WORK TO BE COMPLETED |
The word "rotate" marks the lines to keep; find each one in the data and copy it.

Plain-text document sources
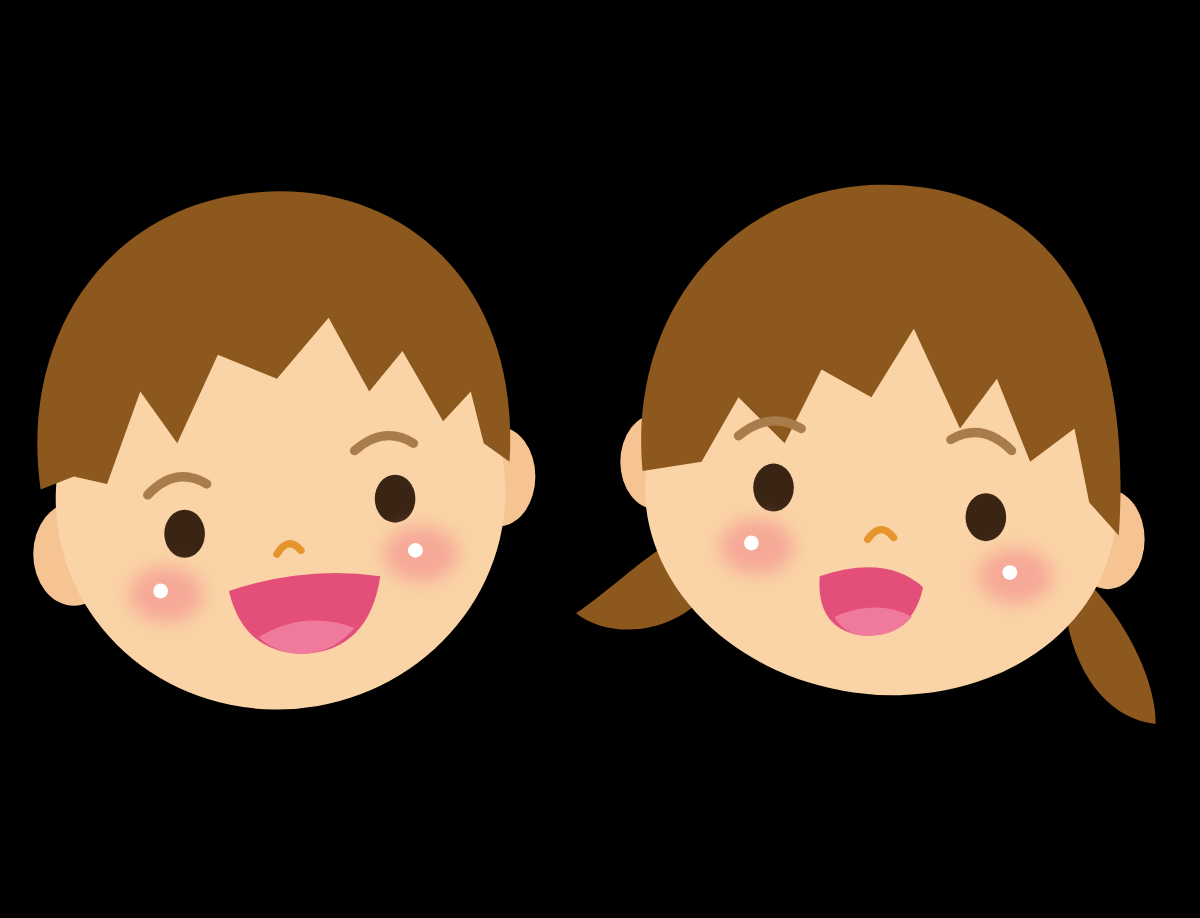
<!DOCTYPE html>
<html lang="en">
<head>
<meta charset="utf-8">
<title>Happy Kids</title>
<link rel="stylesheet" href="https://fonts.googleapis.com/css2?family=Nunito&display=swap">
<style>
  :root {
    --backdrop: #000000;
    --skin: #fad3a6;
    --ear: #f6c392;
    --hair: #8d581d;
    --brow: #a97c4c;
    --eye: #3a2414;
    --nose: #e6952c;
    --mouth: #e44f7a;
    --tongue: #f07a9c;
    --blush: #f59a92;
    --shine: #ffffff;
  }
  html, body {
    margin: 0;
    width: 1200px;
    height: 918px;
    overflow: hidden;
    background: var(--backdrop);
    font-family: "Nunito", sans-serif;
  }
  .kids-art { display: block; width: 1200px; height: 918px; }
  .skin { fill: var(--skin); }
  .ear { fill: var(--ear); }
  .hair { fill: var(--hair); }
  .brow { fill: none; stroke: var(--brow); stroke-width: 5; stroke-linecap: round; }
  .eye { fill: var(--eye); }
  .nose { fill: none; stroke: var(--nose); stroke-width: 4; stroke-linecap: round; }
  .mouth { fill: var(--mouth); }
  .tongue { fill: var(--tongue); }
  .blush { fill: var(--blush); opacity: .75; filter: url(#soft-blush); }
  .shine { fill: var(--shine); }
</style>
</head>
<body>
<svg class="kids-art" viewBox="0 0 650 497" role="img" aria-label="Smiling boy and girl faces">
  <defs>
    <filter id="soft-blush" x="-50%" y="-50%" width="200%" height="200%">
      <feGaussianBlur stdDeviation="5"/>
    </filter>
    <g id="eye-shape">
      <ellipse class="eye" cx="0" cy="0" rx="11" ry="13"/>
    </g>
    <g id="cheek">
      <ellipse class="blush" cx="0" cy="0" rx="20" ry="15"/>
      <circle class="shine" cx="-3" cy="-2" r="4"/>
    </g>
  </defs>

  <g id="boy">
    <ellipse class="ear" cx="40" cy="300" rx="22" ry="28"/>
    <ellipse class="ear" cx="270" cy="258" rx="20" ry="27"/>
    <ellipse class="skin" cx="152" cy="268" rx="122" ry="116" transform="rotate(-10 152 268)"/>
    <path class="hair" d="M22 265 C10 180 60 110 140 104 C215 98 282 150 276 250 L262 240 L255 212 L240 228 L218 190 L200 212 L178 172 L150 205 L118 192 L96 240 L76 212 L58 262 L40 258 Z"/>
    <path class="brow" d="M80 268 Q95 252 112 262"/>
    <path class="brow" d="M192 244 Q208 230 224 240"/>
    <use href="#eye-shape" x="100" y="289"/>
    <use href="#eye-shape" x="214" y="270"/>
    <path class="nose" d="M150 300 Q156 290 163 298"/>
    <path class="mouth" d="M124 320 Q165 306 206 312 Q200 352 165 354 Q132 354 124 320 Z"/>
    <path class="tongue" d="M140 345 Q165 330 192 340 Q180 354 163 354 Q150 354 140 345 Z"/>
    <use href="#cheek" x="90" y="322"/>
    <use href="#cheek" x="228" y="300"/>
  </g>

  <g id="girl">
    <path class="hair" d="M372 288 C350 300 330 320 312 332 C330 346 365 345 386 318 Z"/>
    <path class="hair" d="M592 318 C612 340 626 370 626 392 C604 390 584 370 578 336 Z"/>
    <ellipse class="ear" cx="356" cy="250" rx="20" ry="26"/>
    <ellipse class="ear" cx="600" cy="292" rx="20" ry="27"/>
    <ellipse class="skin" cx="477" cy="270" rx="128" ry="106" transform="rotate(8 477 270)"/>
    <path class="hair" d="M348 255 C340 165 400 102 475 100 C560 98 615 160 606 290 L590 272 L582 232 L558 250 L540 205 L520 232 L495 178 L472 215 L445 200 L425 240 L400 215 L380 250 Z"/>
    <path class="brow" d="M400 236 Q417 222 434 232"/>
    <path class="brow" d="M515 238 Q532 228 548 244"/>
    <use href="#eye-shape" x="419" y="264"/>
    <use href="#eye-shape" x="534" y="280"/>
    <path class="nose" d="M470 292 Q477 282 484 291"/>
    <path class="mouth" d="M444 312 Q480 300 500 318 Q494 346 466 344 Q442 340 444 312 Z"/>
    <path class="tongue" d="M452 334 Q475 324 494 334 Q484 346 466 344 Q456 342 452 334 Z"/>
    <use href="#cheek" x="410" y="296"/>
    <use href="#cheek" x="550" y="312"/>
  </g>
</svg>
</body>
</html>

SOLUTION FOR THIS TASK |
    <ellipse class="skin" cx="152" cy="268" rx="122" ry="116" transform="rotate(-10 152 268)"/>
    <ellipse class="skin" cx="477" cy="270" rx="128" ry="106" transform="rotate(8 477 270)"/>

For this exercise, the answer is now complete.